I repeatedly ask myself the question, “How do the leaders of the Town initiate a process to develop the property, but then suddenly contend that the land was contaminated and could not support residential housing?” Though I do not understand their logic, it is clear that Town officials want to continue to fight this project. Rather than receive $250,000.00 pursuant to the request for bids, the Town has already spent well over $150,000.00 and quite possibly near $200,000.00 in an attempt to halt a project that both the Committee and the Land Court deemed appropriate. Both the Committee and the Land Court saw that GVR’s project will benefit Holliston. GVR will clean up the property with the guidance and oversight of the DEP, making the Town a safer place for all residents. In fact, the project is classified as a Public Involvement Site, and therefore, all proposed work will be presented to the Town and public for input and comment. In the end, Holliston will have a clean property and substantially more affordable housing. Not to mention our local economy could surely benefit from $70,000,000.00 of commerce where revenue will contribute to local businesses in the Town. New construction leads to jobs, income, tax revenue, fees and an improved local economy.
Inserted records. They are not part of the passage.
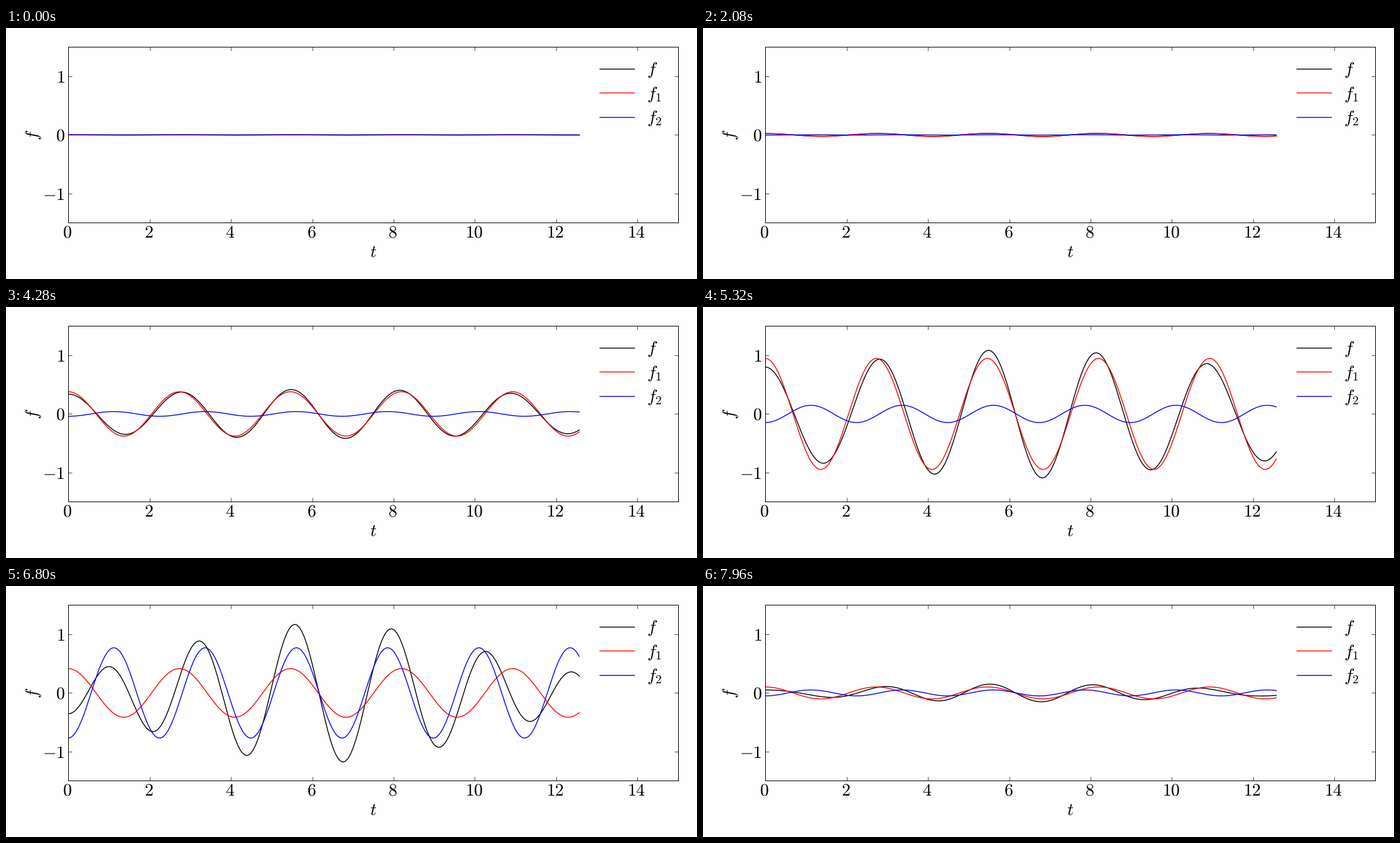
Animation, 1100 px wide and 400 px high, one loop 8 s. Source, as a matplotlib script:

```python
import numpy as np
import matplotlib.pyplot as plt
from matplotlib.animation import FuncAnimation
from matplotlib.lines import Line2D

W, H, DPI = 1100, 400, 100
LEFT, RIGHT, TOP, BOTTOM = 99.12, 1070.12, 30.4, 310.4
FRAMES, STEP = 200, 40
W1, W2 = 2.3, 2.8          # angular frequencies of the two modes
RATE = 1.25                # growth and decay rate per second
PEAK1, PEAK2 = 5.58, 7.40  # seconds at which each mode is strongest
CRASH, CRASH_RATE = 7.72, 11.2
PAPER = "#fefefe"
COLORS = ("black", "red", "blue")

plt.rcParams.update({"mathtext.fontset": "cm", "text.hinting": "none"})


def pulse(s, peak):
    return 1 / np.cosh(RATE * (s - peak))


def crash(s):
    """Sudden loss of the second mode."""
    return 1 / (1 + np.exp(CRASH_RATE * (s - CRASH)))


fig = plt.figure(figsize=(W / DPI, H / DPI), dpi=DPI, facecolor=PAPER)
ax = fig.add_axes([LEFT / W, 1 - BOTTOM / H,
                   (RIGHT - LEFT) / W, (BOTTOM - TOP) / H], facecolor=PAPER)
ax.set(xlim=(0, 15), ylim=(-1.5, 1.5),
       xticks=range(0, 15, 2), yticks=(-1, 0, 1))
ax.tick_params(direction="in", length=4, width=.5, top=True, right=True,
               labelbottom=False, labelleft=False)
for spine in ax.spines.values():
    spine.set_linewidth(.72)


def label(x, y, s, **kw):
    """Place math text with its baseline at pixel (x, y) from the top left."""
    opts = dict(fontsize=20, ha="center", va="baseline", color="black")
    fig.text(x / W, 1 - y / H, f"${s}$", **{**opts, **kw})


for n in range(0, 15, 2):
    label(LEFT + n * (RIGHT - LEFT) / 15 - 1.4, 334.5, n)
for n in (-1, 0, 1):
    label(93.3, 180.6 - n * (BOTTOM - TOP) / 3, n, ha="right")
label(585, 365, "t")
label(51.5, 170, "f", rotation=90, rotation_mode="anchor")

for i, (color, name) in enumerate(zip(COLORS, ("f", "f_1", "f_2"))):
    y = 65 + 38.4 * i
    fig.add_artist(Line2D([944.7 / W, 1000.3 / W], [1 - y / H] * 2, color=color,
                          lw=1, solid_capstyle="projecting"))
    label(1020.5, y + 9.5, name, ha="left")

t = np.linspace(0, 4 * np.pi, 200)
lines = [ax.plot([], [], color=c, lw=1)[0] for c in COLORS]


def draw(k):
    s = k * STEP / 1000
    f1 = pulse(s, PEAK1) * np.cos(W1 * t)
    f2 = -pulse(s, PEAK2) * crash(s) * np.cos(W2 * t)
    for line, y in zip(lines, (f1 + f2, f1, f2)):
        line.set_data(t, y)
    return lines


anim = FuncAnimation(fig, draw, frames=FRAMES, interval=STEP,
                     repeat=True, repeat_delay=0, blit=False)
plt.show()
```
As residents, we often have little say on how the day-to-day activities of our government run. We have little to say as to whether any project should be permitted and built. I do not know how Holliston would vote on Cedar Ridge Estates given the opportunity. However, I invite you to learn more about this project and its benefits at our website After learning the facts and cutting through the exaggeration and misinformation surrounding the project and the property, I ask that you judge the value of Cedar Ridge Estates for yourself. If what you learn inclines you to support this project, as I anticipate that it will, I urge you to contact the Board of Selectmen and ask that they stop fighting the project. Your Selectmen are going to make a decision and that decision is going to happen soon. Call them, email them, tell them you are paying attention and you want a say on an issue that could positively change the community in which we live.